*According to the 2014 Report on Virginia’s Water Resources Management Activities, 82% of the total surface water withdrawn in 2013 was excluded from permitting…..

*Water-supply systems around the state need about $6.1 billion in improvements during the next 20 years, according to the American Society of Civil Engineers “2015 Report Card for Virginia’s Infrastructure” (online at

The plan (in the Executive Summary, and on pp. 100-108) identifies 12 areas of “challenges” with accompanying recommendations:

  1. Understanding the Impact of Unpermitted Water Withdrawals;
  2. Gaps in Water Withdrawal Reporting, Differences in Reporting Thresholds Between WSP (water-supply plans) and VWWR (Virginia Water Withdrawal) Regulations, and Lack of Adequate Data;
  3. Quantifying Current and Future Risks to Groundwater Availability Outside of Current Groundwater Management Areas;
  4. Reservoir Site Development;
  5. Threats to Water Quality;
  6. Understanding the Impact of Consumptive Use on Water Supply;
  7. Promoting Conservation to Reduce Long-term and Short-term Demand;
  8. Critical Infrastructure Deficiencies;
  9. Sea Level Rise, Changes in Precipitation Patterns, and Land Subsidence;
  10. Source Water Protection;
  11. Conflict Resolution;
  12. Public Education and Outreach.

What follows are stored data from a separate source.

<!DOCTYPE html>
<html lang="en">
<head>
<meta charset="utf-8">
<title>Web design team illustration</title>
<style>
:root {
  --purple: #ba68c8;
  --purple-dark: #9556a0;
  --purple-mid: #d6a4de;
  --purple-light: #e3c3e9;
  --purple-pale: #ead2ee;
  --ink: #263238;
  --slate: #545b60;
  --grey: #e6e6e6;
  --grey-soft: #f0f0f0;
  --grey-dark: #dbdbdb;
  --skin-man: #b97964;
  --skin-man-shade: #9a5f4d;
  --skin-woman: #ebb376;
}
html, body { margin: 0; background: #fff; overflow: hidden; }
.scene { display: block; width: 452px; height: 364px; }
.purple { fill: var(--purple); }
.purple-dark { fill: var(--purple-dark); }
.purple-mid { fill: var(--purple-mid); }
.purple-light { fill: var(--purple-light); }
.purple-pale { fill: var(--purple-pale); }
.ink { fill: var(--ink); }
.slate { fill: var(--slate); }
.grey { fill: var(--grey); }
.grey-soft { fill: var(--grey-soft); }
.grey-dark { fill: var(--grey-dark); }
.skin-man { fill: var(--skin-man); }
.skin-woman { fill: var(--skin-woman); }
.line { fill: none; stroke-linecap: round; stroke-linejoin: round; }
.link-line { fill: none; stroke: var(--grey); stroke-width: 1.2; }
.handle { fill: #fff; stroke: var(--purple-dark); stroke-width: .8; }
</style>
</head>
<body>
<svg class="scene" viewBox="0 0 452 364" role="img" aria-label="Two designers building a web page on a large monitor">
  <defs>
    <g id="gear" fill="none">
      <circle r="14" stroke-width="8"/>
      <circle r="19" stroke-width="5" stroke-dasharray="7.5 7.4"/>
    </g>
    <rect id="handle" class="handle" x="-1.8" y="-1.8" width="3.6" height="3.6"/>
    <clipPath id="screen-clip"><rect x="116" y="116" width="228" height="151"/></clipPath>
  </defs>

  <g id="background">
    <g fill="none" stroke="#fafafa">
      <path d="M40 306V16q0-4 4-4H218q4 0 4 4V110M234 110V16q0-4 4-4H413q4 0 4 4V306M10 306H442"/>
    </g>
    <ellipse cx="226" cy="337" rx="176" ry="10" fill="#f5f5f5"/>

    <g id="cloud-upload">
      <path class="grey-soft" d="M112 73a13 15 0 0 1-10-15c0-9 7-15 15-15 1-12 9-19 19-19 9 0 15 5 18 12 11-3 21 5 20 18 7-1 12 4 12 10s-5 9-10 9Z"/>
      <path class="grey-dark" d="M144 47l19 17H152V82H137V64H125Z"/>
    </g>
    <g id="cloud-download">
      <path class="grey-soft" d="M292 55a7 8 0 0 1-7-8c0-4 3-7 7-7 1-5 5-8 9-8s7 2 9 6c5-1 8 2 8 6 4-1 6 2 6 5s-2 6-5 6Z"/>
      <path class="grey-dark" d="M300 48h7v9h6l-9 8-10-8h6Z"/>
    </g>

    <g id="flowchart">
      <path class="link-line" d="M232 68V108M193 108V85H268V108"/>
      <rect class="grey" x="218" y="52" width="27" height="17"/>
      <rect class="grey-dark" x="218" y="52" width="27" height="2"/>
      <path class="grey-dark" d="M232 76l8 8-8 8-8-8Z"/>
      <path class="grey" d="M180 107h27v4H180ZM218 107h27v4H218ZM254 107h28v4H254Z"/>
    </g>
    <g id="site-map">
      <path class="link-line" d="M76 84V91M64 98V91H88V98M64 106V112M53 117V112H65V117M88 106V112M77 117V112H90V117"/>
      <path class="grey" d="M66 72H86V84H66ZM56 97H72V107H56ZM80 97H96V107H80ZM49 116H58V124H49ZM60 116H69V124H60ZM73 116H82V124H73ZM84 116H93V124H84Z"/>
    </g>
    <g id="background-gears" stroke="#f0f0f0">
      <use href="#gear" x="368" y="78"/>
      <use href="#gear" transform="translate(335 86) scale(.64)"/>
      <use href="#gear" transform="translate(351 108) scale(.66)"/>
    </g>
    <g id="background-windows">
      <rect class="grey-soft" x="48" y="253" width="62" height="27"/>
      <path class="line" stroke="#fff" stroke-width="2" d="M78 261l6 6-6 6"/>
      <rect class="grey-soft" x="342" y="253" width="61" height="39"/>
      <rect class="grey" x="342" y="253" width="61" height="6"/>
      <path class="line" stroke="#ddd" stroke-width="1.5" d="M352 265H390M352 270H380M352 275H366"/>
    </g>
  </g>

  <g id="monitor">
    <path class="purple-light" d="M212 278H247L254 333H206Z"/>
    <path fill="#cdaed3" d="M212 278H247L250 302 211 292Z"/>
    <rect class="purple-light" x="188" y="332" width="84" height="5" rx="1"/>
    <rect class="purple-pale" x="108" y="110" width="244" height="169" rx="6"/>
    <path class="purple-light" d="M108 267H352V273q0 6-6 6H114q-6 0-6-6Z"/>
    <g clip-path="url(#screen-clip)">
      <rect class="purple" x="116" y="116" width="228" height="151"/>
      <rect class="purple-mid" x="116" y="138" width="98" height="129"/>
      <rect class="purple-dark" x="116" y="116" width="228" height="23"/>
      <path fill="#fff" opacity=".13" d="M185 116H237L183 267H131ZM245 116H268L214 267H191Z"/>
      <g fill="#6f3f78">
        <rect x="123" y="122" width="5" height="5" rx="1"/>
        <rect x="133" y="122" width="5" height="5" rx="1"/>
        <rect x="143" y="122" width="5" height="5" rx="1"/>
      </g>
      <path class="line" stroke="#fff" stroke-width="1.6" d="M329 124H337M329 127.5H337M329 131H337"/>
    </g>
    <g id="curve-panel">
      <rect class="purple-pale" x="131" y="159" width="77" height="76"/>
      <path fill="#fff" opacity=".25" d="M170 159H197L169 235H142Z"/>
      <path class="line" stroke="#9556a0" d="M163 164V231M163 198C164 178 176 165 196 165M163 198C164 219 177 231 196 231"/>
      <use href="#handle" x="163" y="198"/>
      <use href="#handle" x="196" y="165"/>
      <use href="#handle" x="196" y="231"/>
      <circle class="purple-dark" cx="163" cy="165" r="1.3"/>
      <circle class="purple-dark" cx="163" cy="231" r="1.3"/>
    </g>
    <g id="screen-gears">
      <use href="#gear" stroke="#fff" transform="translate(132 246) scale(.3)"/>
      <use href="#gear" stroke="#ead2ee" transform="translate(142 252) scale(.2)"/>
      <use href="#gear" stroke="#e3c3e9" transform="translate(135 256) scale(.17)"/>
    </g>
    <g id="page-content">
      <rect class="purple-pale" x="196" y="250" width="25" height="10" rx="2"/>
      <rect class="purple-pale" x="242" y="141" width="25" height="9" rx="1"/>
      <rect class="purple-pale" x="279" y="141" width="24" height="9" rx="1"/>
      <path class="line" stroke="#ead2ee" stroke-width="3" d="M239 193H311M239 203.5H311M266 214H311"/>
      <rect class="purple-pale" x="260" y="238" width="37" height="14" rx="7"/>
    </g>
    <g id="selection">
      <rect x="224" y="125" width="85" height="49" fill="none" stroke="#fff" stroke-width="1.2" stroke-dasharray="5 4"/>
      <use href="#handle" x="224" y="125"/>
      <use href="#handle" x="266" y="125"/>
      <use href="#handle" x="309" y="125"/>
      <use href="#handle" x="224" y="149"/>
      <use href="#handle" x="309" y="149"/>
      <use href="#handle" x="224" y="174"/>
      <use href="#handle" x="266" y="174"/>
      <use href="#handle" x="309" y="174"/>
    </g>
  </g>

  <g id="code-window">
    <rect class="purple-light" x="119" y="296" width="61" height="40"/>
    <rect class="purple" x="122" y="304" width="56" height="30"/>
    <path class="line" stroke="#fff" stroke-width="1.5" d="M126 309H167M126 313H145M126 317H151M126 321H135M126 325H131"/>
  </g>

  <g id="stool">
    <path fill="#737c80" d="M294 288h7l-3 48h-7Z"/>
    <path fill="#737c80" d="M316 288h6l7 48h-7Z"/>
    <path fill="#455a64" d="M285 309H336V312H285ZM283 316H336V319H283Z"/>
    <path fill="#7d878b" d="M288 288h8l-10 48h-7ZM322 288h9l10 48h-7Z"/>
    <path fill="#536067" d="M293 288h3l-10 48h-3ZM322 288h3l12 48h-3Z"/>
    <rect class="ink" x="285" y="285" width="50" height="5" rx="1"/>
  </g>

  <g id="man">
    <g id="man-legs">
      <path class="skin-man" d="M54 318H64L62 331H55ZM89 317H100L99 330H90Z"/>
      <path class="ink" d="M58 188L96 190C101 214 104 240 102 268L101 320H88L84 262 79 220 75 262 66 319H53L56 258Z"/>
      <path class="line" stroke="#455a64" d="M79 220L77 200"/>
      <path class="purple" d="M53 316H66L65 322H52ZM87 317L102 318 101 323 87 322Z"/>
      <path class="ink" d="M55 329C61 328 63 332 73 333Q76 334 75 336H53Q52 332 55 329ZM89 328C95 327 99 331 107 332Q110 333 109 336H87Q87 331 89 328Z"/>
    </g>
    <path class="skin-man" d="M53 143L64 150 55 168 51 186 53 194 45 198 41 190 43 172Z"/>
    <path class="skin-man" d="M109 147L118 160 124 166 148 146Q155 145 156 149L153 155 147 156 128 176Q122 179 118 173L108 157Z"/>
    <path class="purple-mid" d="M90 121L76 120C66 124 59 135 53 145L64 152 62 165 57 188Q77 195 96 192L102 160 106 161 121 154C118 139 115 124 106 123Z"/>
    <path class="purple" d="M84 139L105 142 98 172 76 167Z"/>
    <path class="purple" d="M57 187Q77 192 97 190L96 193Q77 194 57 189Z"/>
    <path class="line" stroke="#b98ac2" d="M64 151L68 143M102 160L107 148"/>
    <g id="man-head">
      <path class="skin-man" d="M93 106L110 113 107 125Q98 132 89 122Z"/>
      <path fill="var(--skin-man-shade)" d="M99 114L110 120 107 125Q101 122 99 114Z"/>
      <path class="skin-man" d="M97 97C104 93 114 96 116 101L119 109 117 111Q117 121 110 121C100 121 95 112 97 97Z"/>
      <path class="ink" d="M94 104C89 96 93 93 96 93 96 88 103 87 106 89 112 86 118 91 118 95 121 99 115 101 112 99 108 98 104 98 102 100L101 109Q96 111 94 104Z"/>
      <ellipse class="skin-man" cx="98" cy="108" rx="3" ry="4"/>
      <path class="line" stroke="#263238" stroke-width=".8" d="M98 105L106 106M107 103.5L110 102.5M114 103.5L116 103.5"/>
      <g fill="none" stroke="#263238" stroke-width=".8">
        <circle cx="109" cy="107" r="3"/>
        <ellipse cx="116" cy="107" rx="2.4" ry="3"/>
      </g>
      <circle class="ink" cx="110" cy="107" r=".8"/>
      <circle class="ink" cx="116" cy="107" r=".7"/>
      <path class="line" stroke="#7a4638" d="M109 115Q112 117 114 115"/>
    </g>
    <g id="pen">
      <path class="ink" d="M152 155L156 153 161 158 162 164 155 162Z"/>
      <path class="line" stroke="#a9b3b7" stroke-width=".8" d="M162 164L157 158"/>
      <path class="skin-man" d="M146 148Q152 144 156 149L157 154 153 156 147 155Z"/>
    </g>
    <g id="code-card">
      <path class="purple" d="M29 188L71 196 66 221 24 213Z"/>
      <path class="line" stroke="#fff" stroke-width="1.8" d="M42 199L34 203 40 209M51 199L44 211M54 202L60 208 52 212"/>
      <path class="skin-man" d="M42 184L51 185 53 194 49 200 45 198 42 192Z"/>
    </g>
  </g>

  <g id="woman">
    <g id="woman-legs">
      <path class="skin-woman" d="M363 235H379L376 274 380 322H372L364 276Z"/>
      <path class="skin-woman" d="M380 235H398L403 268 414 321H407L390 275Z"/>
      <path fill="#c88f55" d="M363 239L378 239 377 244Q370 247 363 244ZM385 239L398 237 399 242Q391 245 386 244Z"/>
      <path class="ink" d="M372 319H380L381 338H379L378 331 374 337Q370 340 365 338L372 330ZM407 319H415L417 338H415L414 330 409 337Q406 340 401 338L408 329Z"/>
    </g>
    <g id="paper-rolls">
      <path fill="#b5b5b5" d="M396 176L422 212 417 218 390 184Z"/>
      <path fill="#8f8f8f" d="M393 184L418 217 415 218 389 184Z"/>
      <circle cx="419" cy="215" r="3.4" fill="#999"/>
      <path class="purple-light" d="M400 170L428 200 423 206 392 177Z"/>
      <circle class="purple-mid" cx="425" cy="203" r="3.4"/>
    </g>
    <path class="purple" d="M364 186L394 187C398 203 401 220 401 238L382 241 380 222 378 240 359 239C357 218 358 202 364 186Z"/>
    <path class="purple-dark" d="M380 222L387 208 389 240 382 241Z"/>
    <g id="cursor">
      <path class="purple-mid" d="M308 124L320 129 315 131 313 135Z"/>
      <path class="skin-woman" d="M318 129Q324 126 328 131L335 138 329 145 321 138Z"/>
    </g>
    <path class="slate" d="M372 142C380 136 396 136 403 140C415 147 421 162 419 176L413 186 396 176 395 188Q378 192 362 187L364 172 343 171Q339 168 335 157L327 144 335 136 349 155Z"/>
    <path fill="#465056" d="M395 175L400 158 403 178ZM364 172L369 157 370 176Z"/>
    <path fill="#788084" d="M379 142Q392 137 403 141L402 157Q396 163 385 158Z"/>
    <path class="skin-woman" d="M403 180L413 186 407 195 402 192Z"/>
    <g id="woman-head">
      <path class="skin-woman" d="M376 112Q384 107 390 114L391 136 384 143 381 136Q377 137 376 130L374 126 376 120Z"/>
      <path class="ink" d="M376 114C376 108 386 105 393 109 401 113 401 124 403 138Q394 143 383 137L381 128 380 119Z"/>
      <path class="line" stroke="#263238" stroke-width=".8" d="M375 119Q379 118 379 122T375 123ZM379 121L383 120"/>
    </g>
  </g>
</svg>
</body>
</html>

The Plan’s Executive Summary concludes, “DEQ anticipates updating the State Plan at five-year intervals, with each update reflecting the most recent local and regional water supply plans, water withdrawal data, and demand projections. The State Plan is intended to be a dynamic, iterative document that will be updated as new data becomes available.”

Appendix D of the draft plan provides 133 one-page “snapshots” of water sources, demand, and other information for various localities or groups or localities.

For a previous Virginia Water Resources Research Center summary of Virginia’s water-supply planning process since 2002, please see “Water Supply Planning on the Agenda in Virginia and Several Other States,” Virginia Water Central, November 2009, p.7, online at

For a Virginia Water Radio podcast (3 min./44 sec.) on the statewide planning process, please see “Virginia’s State Water Resources Plan,” Virginia Water Radio Episode 261, April 13, 2015, online at

For information on water-planning efforts in other states, please see the following Web sites (as of June 20, 2016):
Federal Support Tool Box managed by the U.S. Army Corps of Engineers, “State Water Plans,” online at

Streaming Water Web site, “State Water Plans,” online at  This Web site is produced by Patricia Breshnahan, the associate director of the Connecticut Institute of Water Resources, located at the University of Connecticut.

Sandy River Reservoir

Surface-water reservoirs, such as the Sandy River Reservoir in Prince Edward County (shown here in November 2013), are one aspect of local and regional plans that have been incorporated into the Virginia Water Resources Plan.

Dry Creek

Drought-declaration protocols were established in local and regional plans that were incorporated into the 2015 Virginia Water Resources Plan. Shown above is a literally dry Dry River at Lilly in Rockingham County, Va., on November 25, 2007.  At the time, over 96 percent of Virginia was categorized as “abnormally dry” or worse by the U.S. Drought Monitor.

Leave a Reply

Fill in your details below or click an icon to log in: Logo

You are commenting using your account. Log Out /  Change )

Google+ photo

You are commenting using your Google+ account. Log Out /  Change )

Twitter picture

You are commenting using your Twitter account. Log Out /  Change )

Facebook photo

You are commenting using your Facebook account. Log Out /  Change )


Connecting to %s